> **YOUR ASSIGNMENT**
Your job is to retype the records exactly while dropping every picture.

> **EXTRACTED RECORDS**
################

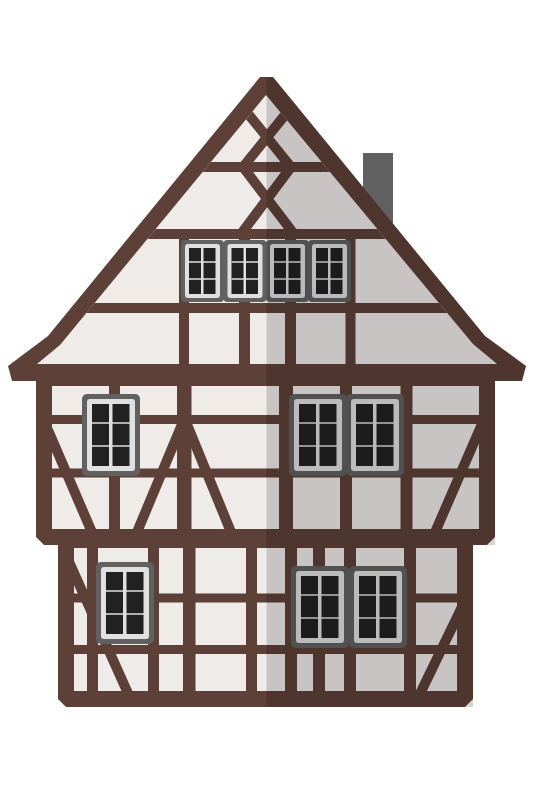
<!DOCTYPE html>
<html lang="en">
<head>
<meta charset="utf-8">
<title>Half-timbered house</title>
<style>
:root {
  --paper: #ffffff;
  --plaster: #efebe9;
  --timber: #5d4037;
  --stone: #616161;
  --sash: #e0e0e0;
  --glass: #212121;
  --shade: #000000;
}
html, body { margin: 0; background: var(--paper); overflow: hidden; }
svg { display: block; width: 534px; height: 800px; }
.plaster { fill: var(--plaster); }
.timber { fill: var(--timber); }
.brace { fill: none; stroke: var(--timber); stroke-width: 10; }
.stone { fill: var(--stone); }
.sash { fill: var(--sash); }
.glass { fill: var(--glass); }
.glazing-bar { stroke: var(--sash); stroke-width: 1.5; }
.shade { fill: var(--shade); opacity: .165; }
</style>
</head>
<body>
<svg viewBox="0 0 534 800" role="img" aria-label="Half-timbered house with a steep gable and a chimney">
  <defs>
    <g id="casement">
      <rect class="stone" width="58" height="82" rx="5"/>
      <rect class="sash" x="5" y="5" width="48" height="72" rx="3"/>
      <rect class="glass" x="10" y="10" width="17" height="62"/>
      <rect class="glass" x="30.5" y="10" width="17" height="62"/>
      <path class="glazing-bar" d="M10 29H48M10 52H48"/>
    </g>
    <g id="attic-window">
      <rect class="stone" width="43" height="62" rx="4"/>
      <rect class="sash" x="4" y="4" width="35" height="54" rx="3"/>
      <rect class="glass" x="8" y="8" width="12" height="46"/>
      <rect class="glass" x="22.5" y="8" width="12" height="46"/>
      <path class="glazing-bar" d="M8 22H35M8 39H35"/>
    </g>
    <clipPath id="gable-wall"><polygon points="266,95 473,344 497,364 37,364 60,345"/></clipPath>
    <clipPath id="upper-wall"><rect x="44" y="380" width="443" height="157"/></clipPath>
    <clipPath id="ground-wall"><rect x="66" y="545" width="399" height="154"/></clipPath>
  </defs>

  <rect class="stone" id="chimney" x="363" y="153" width="30" height="85"/>

  <g id="ground-floor">
    <polygon class="timber" points="58,540 473,540 473,699 465,707 66,707 58,699"/>
    <rect class="plaster" x="74" y="548" width="383" height="143"/>
    <g class="timber">
      <rect x="87" y="545" width="11" height="150"/>
      <rect x="148" y="545" width="11" height="150"/>
      <rect x="183" y="545" width="12.5" height="150"/>
      <rect x="246" y="545" width="11" height="150"/>
      <rect x="285" y="545" width="12" height="150"/>
      <rect x="313" y="545" width="12" height="150"/>
      <rect x="344" y="545" width="12" height="150"/>
      <rect x="404" y="545" width="12" height="150"/>
      <rect x="74" y="593.5" width="383" height="9"/>
      <rect x="74" y="645" width="383" height="9"/>
    </g>
    <path class="brace" clip-path="url(#ground-wall)" d="M66 555 131 700M462 607 417 700"/>
    <use href="#casement" x="96" y="562"/>
    <use href="#casement" x="291" y="566"/>
    <use href="#casement" x="349" y="566"/>
  </g>

  <g id="upper-floor">
    <polygon class="timber" points="36,376 495,376 495,537 487,545 44,545 36,537"/>
    <rect class="plaster" x="52" y="386" width="427" height="143"/>
    <g class="timber">
      <rect x="109" y="380" width="11" height="155"/>
      <rect x="177" y="380" width="14.5" height="155"/>
      <rect x="279" y="380" width="14" height="155"/>
      <rect x="340" y="380" width="12" height="155"/>
      <rect x="400.5" y="380" width="12" height="155"/>
      <rect x="52" y="415" width="427" height="9"/>
      <rect x="52" y="468.5" width="427" height="9"/>
    </g>
    <path class="brace" clip-path="url(#upper-wall)" d="M48 430 94 537M183 422 135 537M186 422 233 537M482 424 433 537"/>
    <use href="#casement" x="82" y="394"/>
    <use href="#casement" x="289" y="394"/>
    <use href="#casement" x="346" y="394"/>
  </g>

  <g id="gable">
    <polygon class="timber" points="260,77 273,77 485,336 526,366 522,381 12,381 8,366 48,336"/>
    <polygon class="plaster" points="266,95 473,344 497,364 37,364 60,345"/>
    <g clip-path="url(#gable-wall)">
      <g class="timber">
        <rect x="150" y="162" width="240" height="10"/>
        <rect x="100" y="229" width="340" height="10"/>
        <rect x="60" y="303" width="420" height="10"/>
        <rect x="179" y="234" width="10" height="135"/>
        <rect x="239" y="234" width="11" height="135"/>
        <rect x="285" y="234" width="11" height="135"/>
        <rect x="345.5" y="234" width="10" height="135"/>
      </g>
      <path class="brace" d="M245 110 291 167 241 234M289 110 243 167 294 234"/>
    </g>
    <use href="#attic-window" x="181" y="240"/>
    <use href="#attic-window" x="223.5" y="240"/>
    <use href="#attic-window" x="266" y="240"/>
    <use href="#attic-window" x="308" y="240"/>
  </g>

  <path class="shade" id="shaded-side" d="M266.500 77H273L485 336 526 366 522 381H495V545H473V707H266.500Z"/>
</svg>
</body>
</html>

################

> **SOLUTION TO THIS TASK**
<!DOCTYPE html>
<html lang="en">
<head>
<meta charset="utf-8">
<title>Half-timbered house</title>
<style>
:root {
  --paper: #ffffff;
  --plaster: #efebe9;
  --timber: #5d4037;
  --stone: #616161;
  --sash: #e0e0e0;
  --glass: #212121;
  --shade: #000000;
}
html, body { margin: 0; background: var(--paper); overflow: hidden; }
svg { display: block; width: 534px; height: 800px; }
.plaster { fill: var(--plaster); }
.timber { fill: var(--timber); }
.brace { fill: none; stroke: var(--timber); stroke-width: 10; }
.stone { fill: var(--stone); }
.sash { fill: var(--sash); }
.glass { fill: var(--glass); }
.glazing-bar { stroke: var(--sash); stroke-width: 1.5; }
.shade { fill: var(--shade); opacity: .165; }
</style>
</head>
<body>
<svg viewBox="0 0 534 800" role="img" aria-label="Half-timbered house with a steep gable and a chimney">
  <defs>
    <g id="casement">
      <rect class="stone" width="58" height="82" rx="5"/>
      <rect class="sash" x="5" y="5" width="48" height="72" rx="3"/>
      <rect class="glass" x="10" y="10" width="17" height="62"/>
      <rect class="glass" x="30.5" y="10" width="17" height="62"/>
      <path class="glazing-bar" d="M10 29H48M10 52H48"/>
    </g>
    <g id="attic-window">
      <rect class="stone" width="43" height="62" rx="4"/>
      <rect class="sash" x="4" y="4" width="35" height="54" rx="3"/>
      <rect class="glass" x="8" y="8" width="12" height="46"/>
      <rect class="glass" x="22.5" y="8" width="12" height="46"/>
      <path class="glazing-bar" d="M8 22H35M8 39H35"/>
    </g>
    <clipPath id="gable-wall"><polygon points="266,95 473,344 497,364 37,364 60,345"/></clipPath>
    <clipPath id="upper-wall"><rect x="44" y="380" width="443" height="157"/></clipPath>
    <clipPath id="ground-wall"><rect x="66" y="545" width="399" height="154"/></clipPath>
  </defs>

  <rect class="stone" id="chimney" x="363" y="153" width="30" height="85"/>

  <g id="ground-floor">
    <polygon class="timber" points="58,540 473,540 473,699 465,707 66,707 58,699"/>
    <rect class="plaster" x="74" y="548" width="383" height="143"/>
    <g class="timber">
      <rect x="87" y="545" width="11" height="150"/>
      <rect x="148" y="545" width="11" height="150"/>
      <rect x="183" y="545" width="12.5" height="150"/>
      <rect x="246" y="545" width="11" height="150"/>
      <rect x="285" y="545" width="12" height="150"/>
      <rect x="313" y="545" width="12" height="150"/>
      <rect x="344" y="545" width="12" height="150"/>
      <rect x="404" y="545" width="12" height="150"/>
      <rect x="74" y="593.5" width="383" height="9"/>
      <rect x="74" y="645" width="383" height="9"/>
    </g>
    <path class="brace" clip-path="url(#ground-wall)" d="M66 555 131 700M462 607 417 700"/>
    <use href="#casement" x="96" y="562"/>
    <use href="#casement" x="291" y="566"/>
    <use href="#casement" x="349" y="566"/>
  </g>

  <g id="upper-floor">
    <polygon class="timber" points="36,376 495,376 495,537 487,545 44,545 36,537"/>
    <rect class="plaster" x="52" y="386" width="427" height="143"/>
    <g class="timber">
      <rect x="109" y="380" width="11" height="155"/>
      <rect x="177" y="380" width="14.5" height="155"/>
      <rect x="279" y="380" width="14" height="155"/>
      <rect x="340" y="380" width="12" height="155"/>
      <rect x="400.5" y="380" width="12" height="155"/>
      <rect x="52" y="415" width="427" height="9"/>
      <rect x="52" y="468.5" width="427" height="9"/>
    </g>
    <path class="brace" clip-path="url(#upper-wall)" d="M48 430 94 537M183 422 135 537M186 422 233 537M482 424 433 537"/>
    <use href="#casement" x="82" y="394"/>
    <use href="#casement" x="289" y="394"/>
    <use href="#casement" x="346" y="394"/>
  </g>

  <g id="gable">
    <polygon class="timber" points="260,77 273,77 485,336 526,366 522,381 12,381 8,366 48,336"/>
    <polygon class="plaster" points="266,95 473,344 497,364 37,364 60,345"/>
    <g clip-path="url(#gable-wall)">
      <g class="timber">
        <rect x="150" y="162" width="240" height="10"/>
        <rect x="100" y="229" width="340" height="10"/>
        <rect x="60" y="303" width="420" height="10"/>
        <rect x="179" y="234" width="10" height="135"/>
        <rect x="239" y="234" width="11" height="135"/>
        <rect x="285" y="234" width="11" height="135"/>
        <rect x="345.5" y="234" width="10" height="135"/>
      </g>
      <path class="brace" d="M245 110 291 167 241 234M289 110 243 167 294 234"/>
    </g>
    <use href="#attic-window" x="181" y="240"/>
    <use href="#attic-window" x="223.5" y="240"/>
    <use href="#attic-window" x="266" y="240"/>
    <use href="#attic-window" x="308" y="240"/>
  </g>

  <path class="shade" id="shaded-side" d="M266.500 77H273L485 336 526 366 522 381H495V545H473V707H266.500Z"/>
</svg>
</body>
</html>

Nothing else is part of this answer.